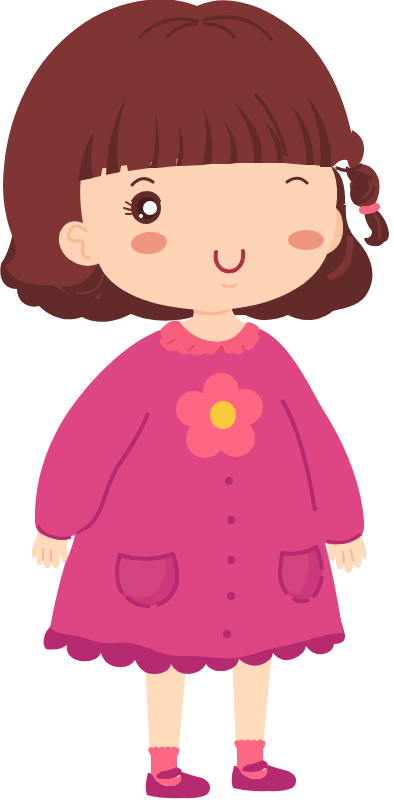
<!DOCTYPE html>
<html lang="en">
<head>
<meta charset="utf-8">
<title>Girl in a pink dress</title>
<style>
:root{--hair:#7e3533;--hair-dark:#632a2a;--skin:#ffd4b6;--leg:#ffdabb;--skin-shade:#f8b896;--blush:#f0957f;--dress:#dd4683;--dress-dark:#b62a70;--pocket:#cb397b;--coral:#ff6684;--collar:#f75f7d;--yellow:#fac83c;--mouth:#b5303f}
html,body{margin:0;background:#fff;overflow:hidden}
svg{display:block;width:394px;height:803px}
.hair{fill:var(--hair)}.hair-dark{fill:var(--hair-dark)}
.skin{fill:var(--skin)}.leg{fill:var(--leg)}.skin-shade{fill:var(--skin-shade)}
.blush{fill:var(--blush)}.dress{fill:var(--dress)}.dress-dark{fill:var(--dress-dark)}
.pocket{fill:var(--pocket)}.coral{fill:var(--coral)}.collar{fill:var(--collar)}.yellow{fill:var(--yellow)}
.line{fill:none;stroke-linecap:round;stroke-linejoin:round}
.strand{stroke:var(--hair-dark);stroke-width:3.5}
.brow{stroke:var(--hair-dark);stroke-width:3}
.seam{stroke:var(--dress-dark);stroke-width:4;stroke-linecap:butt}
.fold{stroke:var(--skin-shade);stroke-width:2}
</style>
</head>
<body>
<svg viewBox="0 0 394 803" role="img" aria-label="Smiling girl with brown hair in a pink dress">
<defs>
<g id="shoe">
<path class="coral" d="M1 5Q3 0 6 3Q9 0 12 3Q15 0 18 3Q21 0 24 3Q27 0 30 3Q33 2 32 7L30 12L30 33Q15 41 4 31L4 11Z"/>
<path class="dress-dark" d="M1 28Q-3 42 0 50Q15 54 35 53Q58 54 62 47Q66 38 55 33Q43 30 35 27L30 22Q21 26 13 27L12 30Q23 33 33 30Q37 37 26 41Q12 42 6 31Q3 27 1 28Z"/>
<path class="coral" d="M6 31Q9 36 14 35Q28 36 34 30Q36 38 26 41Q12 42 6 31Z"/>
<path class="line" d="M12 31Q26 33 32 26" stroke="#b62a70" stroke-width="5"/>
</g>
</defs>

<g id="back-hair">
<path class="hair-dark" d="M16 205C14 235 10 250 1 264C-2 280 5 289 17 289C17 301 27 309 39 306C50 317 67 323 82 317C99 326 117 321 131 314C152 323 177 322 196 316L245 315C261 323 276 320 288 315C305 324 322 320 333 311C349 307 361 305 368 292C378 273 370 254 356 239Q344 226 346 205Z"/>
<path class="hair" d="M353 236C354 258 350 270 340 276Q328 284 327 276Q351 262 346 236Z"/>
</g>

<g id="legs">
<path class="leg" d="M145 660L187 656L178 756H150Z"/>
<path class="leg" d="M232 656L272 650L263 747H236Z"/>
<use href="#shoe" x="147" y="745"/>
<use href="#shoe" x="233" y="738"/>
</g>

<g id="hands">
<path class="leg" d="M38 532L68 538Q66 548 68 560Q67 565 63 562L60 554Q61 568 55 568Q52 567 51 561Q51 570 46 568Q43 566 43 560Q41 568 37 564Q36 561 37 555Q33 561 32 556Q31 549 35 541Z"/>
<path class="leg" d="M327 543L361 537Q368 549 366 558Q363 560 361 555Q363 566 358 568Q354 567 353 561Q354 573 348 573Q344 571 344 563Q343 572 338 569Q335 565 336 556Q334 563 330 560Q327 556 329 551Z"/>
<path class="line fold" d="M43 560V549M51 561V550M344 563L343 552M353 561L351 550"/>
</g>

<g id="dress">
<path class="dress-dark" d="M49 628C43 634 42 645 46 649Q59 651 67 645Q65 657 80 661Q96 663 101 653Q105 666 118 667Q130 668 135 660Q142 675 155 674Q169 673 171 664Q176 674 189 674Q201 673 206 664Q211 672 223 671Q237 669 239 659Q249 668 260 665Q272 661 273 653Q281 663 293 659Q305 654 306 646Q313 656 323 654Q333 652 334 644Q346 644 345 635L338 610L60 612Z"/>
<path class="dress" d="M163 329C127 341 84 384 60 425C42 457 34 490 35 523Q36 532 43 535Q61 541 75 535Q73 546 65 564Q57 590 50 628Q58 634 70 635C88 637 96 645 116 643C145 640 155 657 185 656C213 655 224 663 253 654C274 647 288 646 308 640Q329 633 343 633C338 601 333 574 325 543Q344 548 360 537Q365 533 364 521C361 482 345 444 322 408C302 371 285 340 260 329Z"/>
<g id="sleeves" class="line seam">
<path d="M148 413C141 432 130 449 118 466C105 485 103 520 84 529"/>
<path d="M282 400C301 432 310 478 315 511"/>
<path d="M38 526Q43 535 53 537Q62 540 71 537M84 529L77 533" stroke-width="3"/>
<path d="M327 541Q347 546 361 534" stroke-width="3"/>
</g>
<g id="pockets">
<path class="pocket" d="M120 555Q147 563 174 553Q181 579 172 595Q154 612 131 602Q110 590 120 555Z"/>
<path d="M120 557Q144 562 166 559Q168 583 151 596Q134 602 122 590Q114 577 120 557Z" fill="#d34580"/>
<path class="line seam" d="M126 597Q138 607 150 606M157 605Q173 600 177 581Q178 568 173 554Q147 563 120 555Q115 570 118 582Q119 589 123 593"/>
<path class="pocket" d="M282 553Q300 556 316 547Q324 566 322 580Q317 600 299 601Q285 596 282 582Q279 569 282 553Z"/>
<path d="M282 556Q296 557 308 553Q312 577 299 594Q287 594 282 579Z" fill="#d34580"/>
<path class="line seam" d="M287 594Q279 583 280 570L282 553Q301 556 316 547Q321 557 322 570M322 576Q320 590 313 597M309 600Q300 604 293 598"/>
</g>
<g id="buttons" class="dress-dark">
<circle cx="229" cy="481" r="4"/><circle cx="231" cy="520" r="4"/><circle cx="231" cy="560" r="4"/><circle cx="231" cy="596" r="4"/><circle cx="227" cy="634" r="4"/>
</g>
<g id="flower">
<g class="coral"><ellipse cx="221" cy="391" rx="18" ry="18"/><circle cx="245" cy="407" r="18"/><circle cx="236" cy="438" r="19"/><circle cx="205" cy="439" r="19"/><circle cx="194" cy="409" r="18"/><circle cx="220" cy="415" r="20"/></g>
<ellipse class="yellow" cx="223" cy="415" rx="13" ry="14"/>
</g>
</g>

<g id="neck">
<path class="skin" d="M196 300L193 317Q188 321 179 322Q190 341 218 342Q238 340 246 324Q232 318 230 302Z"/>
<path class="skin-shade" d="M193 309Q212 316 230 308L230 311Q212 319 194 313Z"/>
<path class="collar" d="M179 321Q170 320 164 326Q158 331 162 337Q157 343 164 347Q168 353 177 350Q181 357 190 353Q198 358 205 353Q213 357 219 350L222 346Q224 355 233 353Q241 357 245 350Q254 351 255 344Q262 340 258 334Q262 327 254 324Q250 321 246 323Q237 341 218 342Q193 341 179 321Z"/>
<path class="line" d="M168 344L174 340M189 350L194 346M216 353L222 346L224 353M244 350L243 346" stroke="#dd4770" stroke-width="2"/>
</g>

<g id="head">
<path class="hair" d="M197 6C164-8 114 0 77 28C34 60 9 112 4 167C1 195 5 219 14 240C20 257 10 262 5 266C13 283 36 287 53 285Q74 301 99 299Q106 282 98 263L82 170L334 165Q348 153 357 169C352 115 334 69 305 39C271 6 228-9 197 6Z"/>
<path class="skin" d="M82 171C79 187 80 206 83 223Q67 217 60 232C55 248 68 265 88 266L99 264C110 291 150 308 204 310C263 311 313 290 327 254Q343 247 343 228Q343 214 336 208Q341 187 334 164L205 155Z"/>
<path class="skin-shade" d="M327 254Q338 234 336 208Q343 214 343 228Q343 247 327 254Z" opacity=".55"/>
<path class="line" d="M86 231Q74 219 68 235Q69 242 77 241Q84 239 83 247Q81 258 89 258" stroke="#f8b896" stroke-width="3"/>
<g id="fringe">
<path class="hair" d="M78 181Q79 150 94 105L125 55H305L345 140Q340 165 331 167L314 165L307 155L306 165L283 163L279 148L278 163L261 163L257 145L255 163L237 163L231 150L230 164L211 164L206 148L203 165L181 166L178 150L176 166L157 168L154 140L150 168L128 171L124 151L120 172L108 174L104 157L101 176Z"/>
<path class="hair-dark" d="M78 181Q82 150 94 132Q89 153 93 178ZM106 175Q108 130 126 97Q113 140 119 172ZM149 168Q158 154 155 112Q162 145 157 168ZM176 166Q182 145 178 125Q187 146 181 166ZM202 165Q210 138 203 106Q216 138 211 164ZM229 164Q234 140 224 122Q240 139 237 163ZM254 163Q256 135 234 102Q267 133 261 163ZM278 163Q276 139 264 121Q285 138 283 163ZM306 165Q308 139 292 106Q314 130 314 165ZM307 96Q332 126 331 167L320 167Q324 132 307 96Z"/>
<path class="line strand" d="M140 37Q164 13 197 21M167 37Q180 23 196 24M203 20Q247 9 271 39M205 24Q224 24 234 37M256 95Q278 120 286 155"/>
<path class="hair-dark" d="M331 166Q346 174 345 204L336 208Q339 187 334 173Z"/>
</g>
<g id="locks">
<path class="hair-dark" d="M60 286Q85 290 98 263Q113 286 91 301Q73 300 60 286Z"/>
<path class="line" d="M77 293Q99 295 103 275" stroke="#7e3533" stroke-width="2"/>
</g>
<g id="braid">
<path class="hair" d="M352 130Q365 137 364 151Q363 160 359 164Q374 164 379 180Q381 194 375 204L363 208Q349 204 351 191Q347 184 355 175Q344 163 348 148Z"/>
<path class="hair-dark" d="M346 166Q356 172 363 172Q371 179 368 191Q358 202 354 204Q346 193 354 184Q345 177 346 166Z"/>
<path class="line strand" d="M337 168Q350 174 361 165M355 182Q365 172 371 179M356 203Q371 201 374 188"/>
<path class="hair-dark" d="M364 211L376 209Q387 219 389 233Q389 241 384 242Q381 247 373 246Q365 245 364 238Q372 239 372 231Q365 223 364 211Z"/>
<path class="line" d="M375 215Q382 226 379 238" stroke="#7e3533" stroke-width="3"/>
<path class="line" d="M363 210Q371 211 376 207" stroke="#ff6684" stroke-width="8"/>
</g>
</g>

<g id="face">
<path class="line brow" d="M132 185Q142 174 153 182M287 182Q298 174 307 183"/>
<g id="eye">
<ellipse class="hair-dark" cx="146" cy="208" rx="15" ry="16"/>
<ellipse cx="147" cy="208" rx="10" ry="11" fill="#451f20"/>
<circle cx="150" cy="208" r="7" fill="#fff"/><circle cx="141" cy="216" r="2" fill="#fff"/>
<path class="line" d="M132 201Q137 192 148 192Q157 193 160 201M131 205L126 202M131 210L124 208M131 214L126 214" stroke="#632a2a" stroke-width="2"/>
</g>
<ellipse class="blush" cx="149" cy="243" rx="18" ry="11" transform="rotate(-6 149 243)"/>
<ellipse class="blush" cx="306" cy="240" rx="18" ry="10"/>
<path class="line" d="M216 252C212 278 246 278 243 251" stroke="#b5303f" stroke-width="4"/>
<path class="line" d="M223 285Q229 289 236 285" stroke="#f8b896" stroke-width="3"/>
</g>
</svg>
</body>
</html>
++++++
• [About this task]: Present each line from the listing that holds the string "fill".

• [Result for this exercise]:
.hair{fill:var(--hair)}.hair-dark{fill:var(--hair-dark)}
.skin{fill:var(--skin)}.leg{fill:var(--leg)}.skin-shade{fill:var(--skin-shade)}
.blush{fill:var(--blush)}.dress{fill:var(--dress)}.dress-dark{fill:var(--dress-dark)}
.pocket{fill:var(--pocket)}.coral{fill:var(--coral)}.collar{fill:var(--collar)}.yellow{fill:var(--yellow)}
.line{fill:none;stroke-linecap:round;stroke-linejoin:round}
<path d="M120 557Q144 562 166 559Q168 583 151 596Q134 602 122 590Q114 577 120 557Z" fill="#d34580"/>
<path d="M282 556Q296 557 308 553Q312 577 299 594Q287 594 282 579Z" fill="#d34580"/>
<ellipse cx="147" cy="208" rx="10" ry="11" fill="#451f20"/>
<circle cx="150" cy="208" r="7" fill="#fff"/><circle cx="141" cy="216" r="2" fill="#fff"/>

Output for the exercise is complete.